-- PROBLEM TO SOLVE --
Go line by line through the records and tally those that include "SEEK". Respond with the tally only.

-- SOURCE INFORMATION --
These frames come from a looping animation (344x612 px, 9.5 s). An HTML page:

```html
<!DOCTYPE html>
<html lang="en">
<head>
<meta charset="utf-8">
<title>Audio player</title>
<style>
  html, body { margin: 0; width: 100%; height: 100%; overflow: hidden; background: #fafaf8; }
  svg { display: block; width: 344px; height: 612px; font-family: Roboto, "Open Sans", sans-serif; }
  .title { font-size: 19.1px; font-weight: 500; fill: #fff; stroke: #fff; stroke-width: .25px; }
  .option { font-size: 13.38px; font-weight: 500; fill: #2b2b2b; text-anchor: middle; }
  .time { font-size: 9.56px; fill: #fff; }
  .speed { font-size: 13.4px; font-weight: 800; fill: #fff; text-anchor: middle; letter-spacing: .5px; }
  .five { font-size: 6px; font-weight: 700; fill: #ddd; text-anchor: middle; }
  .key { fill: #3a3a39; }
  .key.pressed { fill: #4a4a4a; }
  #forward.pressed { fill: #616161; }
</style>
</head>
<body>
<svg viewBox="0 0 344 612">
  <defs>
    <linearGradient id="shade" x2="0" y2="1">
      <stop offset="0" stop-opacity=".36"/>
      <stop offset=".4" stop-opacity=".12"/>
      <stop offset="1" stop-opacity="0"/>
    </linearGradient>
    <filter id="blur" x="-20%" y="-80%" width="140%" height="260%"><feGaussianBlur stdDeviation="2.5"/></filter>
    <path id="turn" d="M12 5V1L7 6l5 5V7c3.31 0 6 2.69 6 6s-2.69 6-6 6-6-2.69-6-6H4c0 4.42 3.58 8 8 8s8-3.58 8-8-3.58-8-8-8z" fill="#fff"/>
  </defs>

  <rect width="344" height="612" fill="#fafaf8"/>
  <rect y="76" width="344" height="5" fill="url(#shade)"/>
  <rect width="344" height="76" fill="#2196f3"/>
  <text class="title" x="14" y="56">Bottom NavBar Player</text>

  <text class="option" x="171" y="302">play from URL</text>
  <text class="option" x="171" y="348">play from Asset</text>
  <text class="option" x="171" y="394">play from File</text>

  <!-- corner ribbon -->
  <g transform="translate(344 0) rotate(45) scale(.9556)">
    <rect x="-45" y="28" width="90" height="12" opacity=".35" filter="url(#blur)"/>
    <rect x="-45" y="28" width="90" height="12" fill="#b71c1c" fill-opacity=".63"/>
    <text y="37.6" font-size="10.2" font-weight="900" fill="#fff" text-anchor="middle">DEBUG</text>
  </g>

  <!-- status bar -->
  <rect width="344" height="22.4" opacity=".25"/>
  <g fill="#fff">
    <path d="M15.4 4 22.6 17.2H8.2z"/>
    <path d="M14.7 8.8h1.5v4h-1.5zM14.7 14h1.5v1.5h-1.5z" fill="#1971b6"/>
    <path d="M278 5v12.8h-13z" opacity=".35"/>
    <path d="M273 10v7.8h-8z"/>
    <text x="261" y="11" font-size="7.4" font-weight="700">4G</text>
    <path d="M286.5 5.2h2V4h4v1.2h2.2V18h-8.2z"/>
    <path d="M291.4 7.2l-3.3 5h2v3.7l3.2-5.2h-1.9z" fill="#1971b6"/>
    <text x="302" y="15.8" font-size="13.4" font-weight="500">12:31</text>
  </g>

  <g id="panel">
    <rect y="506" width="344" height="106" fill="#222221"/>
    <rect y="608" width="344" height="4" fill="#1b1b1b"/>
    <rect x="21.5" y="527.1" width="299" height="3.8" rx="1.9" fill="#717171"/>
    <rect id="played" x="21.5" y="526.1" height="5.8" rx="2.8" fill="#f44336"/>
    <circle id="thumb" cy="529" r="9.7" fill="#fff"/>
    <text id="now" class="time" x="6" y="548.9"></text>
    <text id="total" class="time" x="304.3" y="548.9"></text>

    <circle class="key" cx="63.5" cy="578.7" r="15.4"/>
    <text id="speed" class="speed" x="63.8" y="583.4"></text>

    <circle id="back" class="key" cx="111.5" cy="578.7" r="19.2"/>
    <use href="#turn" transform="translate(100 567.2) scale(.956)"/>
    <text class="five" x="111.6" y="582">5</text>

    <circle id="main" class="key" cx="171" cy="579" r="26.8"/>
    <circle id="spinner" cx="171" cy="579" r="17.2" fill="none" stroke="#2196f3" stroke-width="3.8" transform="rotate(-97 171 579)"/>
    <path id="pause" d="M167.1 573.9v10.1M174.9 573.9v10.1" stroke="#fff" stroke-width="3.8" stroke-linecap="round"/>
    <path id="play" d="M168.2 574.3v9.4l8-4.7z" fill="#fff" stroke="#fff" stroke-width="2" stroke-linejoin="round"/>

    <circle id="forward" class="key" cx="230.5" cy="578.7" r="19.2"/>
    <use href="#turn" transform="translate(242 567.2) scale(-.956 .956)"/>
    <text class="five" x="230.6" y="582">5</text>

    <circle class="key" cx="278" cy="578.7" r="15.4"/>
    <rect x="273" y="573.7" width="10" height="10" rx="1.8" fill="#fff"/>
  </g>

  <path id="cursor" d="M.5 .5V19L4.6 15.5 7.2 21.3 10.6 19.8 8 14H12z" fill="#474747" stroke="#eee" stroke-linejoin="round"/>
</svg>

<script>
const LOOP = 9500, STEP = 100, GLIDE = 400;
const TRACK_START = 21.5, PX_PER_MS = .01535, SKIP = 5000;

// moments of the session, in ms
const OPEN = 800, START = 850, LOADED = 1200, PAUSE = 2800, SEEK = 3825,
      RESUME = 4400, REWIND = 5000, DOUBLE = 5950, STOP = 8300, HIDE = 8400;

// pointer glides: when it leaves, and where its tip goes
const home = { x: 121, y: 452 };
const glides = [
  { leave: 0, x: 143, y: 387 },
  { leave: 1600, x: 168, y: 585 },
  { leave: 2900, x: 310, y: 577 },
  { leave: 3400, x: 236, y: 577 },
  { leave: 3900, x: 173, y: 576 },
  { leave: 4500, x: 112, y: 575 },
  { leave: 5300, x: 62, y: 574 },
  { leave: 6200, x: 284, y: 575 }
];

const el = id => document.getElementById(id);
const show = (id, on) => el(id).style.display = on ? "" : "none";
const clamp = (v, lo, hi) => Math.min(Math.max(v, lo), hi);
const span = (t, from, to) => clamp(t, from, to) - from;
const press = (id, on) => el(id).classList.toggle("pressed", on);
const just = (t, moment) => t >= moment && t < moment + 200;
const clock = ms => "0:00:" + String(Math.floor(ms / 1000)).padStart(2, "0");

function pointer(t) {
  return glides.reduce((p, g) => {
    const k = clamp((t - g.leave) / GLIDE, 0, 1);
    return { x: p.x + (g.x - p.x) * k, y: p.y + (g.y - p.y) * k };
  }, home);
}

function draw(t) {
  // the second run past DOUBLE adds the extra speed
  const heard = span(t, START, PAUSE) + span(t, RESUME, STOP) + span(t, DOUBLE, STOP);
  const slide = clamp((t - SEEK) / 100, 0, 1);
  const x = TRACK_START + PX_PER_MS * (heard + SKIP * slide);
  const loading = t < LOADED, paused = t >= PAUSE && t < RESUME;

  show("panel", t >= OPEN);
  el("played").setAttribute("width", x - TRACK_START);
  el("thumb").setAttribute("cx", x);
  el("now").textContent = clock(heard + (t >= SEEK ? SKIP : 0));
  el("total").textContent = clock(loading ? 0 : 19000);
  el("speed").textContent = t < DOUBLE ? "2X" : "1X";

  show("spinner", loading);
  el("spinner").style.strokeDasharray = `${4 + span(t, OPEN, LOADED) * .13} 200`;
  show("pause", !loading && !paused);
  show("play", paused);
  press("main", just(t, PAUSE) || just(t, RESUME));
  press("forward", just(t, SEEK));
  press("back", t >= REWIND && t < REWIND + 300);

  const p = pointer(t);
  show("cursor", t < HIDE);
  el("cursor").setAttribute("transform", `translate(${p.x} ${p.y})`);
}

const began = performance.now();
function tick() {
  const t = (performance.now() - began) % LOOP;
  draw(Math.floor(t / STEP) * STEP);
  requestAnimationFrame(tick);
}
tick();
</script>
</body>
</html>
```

-- WRITTEN REPLY --
4